You can find the sources of this tool as well as its description here.

gcloud-notebook-training is able to read meta-information from the notebook about its environment. It allows the tool to submit the training job for the notebook with the same DL environment, that was used to create and run this notebook.

The last step is to hook this cloudbuild definition to our git repository. It can be easily done on the GCP Cloud Build page.

Continuous Delivery of Jupyter Notebooks

Let’s consider a different scenario. We have notebooks which define different stages of some ML pipeline. We can have separate notebooks for data cleaning, data processing, training the model, testing the model and so on.

And again, we want to run the entire chain of the notebooks every time when someone changes one of the notebooks. We may also want to run the entire chain daily, based on a schedule.

This example demonstrates Continuous Delivery solution based on the Jupyter notebooks.

We assume here that each of the notebooks in the chain is “self-contained”, meaning that it can run independently and that it downloads input and uploads output data to some external storage, in our example it’s GCS.

Like in the previous example we submit our notebooks to Cloud AI Training Job. The only difference is that we submit them sequentially and then, at the end of the flow, we submit the result to Cloud AI Prediction services (inference).

- name: ''
  id: 'deploy'
  dir: 'notebooks-ci-showcase'
  args: ['$COMMIT_SHA']
  entrypoint: './'

The core part of the is the following call:

gcloud ai-platform versions create "${VERSION_NAME}" \
  --model "${MODEL_NAME}" \
  --origin "${GCS_MODEL_DIR}" \
  --runtime-version=1.14 \
  --framework "${FRAMEWORK}" \
  --python-version=3.5 \
  --project "${PROJECT_ID}"

The above example contains only two simple notebooks in the chain, but it demonstrates how Continuous Delivery can be built based on Jupyter notebooks.

Notebooks based Continuous Delivery may be not the optimal solution in big projects.
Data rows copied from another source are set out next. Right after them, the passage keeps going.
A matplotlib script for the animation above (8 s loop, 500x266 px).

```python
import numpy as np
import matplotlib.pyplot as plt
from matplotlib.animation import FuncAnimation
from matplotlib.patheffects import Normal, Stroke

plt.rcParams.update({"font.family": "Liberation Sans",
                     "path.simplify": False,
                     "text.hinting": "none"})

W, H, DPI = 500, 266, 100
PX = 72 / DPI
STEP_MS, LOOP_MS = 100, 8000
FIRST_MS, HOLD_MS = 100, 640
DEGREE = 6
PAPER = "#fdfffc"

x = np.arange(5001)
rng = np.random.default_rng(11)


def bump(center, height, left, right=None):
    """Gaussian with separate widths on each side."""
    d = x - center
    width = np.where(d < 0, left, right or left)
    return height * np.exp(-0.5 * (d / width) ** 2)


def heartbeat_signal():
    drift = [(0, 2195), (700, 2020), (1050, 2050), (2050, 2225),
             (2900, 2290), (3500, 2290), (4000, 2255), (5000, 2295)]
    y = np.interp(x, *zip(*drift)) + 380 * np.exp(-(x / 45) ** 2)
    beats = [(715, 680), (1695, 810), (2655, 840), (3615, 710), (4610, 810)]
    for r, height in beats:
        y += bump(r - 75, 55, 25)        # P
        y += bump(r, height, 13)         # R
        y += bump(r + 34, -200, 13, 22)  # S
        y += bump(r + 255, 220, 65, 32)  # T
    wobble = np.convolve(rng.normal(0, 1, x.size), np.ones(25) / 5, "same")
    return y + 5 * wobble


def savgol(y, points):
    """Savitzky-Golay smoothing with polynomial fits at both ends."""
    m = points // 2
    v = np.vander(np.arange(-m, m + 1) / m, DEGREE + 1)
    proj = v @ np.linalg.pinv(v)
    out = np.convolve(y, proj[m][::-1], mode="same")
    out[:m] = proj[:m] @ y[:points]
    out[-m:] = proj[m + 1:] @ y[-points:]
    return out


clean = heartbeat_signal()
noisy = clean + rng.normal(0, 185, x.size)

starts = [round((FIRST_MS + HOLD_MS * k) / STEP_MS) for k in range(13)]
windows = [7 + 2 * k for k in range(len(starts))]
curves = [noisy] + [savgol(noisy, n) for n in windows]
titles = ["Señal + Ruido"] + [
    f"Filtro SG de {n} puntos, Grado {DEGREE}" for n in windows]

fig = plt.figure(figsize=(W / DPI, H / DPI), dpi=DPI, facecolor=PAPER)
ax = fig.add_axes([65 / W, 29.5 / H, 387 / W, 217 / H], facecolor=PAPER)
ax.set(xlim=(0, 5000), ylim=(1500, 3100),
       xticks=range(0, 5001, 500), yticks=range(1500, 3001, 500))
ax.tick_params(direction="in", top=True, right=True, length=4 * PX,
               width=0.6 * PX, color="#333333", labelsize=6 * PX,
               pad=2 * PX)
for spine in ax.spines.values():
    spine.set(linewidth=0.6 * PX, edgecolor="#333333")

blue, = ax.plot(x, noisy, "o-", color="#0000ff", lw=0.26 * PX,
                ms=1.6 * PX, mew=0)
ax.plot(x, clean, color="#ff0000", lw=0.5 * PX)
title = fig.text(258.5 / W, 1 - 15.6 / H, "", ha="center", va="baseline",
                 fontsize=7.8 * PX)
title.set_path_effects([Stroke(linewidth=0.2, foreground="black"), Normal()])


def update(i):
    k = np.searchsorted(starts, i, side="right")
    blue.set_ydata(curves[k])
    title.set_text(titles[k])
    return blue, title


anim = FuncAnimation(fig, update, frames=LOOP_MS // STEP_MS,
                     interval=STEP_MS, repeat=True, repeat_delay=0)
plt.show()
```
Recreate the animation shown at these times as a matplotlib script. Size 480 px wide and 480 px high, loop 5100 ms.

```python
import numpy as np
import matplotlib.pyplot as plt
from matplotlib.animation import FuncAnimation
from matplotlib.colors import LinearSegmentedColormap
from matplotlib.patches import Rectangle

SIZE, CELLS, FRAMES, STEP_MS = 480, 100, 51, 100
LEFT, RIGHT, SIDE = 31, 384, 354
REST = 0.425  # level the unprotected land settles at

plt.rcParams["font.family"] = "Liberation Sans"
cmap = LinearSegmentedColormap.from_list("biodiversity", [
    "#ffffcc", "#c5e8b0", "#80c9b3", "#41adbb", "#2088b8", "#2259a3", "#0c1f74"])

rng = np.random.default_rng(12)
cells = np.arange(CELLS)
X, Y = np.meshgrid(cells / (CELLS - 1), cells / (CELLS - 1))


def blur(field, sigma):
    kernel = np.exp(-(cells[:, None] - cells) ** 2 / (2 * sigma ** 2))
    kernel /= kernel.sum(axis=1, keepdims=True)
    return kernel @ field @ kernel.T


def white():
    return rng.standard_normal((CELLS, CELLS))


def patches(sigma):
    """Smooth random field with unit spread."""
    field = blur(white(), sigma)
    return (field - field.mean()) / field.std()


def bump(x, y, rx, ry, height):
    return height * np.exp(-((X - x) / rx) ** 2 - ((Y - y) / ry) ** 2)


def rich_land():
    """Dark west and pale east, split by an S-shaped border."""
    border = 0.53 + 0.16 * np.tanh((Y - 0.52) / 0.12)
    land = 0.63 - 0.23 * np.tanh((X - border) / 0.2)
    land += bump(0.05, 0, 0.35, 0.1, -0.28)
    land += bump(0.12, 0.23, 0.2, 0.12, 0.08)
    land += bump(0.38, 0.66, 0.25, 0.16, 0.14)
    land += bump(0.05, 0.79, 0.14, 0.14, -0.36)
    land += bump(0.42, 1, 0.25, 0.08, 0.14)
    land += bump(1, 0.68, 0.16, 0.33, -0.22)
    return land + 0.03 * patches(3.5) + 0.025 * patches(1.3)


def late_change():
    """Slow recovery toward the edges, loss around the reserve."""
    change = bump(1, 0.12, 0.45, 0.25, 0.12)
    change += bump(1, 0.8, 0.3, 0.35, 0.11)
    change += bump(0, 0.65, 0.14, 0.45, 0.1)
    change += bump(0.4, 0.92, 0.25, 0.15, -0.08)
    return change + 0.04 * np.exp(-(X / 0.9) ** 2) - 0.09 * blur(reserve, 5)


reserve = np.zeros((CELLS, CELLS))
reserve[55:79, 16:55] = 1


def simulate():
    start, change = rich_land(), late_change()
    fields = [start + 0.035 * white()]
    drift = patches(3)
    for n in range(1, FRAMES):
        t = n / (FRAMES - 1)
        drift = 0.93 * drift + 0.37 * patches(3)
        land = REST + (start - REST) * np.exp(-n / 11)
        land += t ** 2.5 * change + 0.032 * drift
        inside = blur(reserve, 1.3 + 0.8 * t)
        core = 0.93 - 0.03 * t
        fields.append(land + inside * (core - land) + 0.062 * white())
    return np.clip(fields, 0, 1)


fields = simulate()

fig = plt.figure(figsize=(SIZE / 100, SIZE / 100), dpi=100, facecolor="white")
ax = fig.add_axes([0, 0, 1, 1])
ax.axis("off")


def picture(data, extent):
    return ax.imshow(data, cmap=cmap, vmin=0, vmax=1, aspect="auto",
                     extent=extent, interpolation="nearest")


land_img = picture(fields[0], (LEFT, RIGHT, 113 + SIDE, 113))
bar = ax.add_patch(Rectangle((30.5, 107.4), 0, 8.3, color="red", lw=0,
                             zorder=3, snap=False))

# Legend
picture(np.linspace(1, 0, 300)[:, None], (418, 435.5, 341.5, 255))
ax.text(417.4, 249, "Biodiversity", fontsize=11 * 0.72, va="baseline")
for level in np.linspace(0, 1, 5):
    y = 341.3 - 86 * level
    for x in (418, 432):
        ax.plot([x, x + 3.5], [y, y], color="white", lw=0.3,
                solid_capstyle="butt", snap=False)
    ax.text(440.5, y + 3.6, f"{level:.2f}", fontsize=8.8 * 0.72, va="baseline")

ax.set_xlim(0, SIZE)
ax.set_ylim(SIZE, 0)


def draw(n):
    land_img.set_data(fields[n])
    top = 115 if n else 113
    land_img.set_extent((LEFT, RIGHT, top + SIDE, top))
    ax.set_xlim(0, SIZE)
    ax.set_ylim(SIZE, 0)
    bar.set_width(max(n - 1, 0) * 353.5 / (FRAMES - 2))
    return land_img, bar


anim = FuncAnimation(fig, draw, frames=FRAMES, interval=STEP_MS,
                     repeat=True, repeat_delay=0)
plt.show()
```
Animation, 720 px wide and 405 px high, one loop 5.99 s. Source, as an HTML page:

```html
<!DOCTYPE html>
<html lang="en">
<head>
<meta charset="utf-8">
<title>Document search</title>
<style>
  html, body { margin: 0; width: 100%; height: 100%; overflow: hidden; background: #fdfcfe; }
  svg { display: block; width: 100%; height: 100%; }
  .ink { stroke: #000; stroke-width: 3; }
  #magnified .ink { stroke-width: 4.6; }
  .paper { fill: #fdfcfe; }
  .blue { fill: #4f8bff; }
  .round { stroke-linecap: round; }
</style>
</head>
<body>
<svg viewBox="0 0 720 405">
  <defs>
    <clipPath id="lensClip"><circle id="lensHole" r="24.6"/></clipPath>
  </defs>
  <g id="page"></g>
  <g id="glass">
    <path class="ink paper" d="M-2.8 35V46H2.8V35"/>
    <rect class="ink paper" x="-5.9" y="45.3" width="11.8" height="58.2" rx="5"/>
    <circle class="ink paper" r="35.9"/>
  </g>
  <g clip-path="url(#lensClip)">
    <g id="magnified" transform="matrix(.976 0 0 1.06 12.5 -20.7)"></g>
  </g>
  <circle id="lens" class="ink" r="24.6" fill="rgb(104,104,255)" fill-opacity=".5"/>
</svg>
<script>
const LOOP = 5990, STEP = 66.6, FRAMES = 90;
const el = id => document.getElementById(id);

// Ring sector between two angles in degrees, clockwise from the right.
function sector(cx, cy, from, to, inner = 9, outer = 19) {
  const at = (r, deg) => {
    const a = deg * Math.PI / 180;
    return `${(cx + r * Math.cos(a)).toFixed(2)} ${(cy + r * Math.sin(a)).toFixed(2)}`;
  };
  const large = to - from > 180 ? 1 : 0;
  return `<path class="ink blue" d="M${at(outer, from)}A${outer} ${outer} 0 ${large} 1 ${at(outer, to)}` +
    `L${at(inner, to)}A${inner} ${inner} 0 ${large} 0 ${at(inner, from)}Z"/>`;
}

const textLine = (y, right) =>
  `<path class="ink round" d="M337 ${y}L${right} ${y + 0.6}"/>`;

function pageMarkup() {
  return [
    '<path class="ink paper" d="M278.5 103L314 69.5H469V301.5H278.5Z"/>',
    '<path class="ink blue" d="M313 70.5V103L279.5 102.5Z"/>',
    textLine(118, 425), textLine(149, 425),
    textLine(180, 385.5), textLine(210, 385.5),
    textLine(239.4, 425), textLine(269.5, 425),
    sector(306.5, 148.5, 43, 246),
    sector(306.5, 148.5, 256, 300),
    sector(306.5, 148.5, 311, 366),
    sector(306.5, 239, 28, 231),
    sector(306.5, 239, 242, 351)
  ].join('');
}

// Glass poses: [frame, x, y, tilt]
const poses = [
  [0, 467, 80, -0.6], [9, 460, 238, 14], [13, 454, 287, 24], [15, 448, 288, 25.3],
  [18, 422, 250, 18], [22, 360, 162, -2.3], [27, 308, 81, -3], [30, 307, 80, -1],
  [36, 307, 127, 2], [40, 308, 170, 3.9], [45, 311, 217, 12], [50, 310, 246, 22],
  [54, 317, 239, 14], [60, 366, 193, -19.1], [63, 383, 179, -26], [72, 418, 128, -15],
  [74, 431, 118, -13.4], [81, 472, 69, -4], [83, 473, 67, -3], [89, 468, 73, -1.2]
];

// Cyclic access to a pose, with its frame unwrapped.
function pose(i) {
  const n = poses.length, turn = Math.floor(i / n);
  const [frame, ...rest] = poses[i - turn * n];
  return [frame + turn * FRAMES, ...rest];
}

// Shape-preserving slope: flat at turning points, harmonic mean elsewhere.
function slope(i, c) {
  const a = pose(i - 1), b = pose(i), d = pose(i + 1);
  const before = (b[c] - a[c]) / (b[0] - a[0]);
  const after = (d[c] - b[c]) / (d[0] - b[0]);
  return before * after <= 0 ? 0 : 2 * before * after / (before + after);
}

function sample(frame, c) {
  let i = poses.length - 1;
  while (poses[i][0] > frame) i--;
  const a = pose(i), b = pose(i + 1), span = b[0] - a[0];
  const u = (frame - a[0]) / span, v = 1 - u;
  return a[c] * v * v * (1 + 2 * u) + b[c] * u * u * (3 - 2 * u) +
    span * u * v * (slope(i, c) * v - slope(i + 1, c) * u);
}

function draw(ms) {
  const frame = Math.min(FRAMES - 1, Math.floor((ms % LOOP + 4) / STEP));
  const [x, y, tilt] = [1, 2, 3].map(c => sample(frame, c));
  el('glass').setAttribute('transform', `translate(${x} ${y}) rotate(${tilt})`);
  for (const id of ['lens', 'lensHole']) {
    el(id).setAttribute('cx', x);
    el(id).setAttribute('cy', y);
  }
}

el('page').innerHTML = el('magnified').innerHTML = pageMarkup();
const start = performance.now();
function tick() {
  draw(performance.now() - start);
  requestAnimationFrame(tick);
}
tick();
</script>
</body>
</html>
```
Kubeflow Pipelines, TensorFlow Extended Pipelines may be better solutions for many (or even most) cases.

However, in many scenarios Notebooks based Continuous Delivery has its own advantages, mainly due to its simplicity.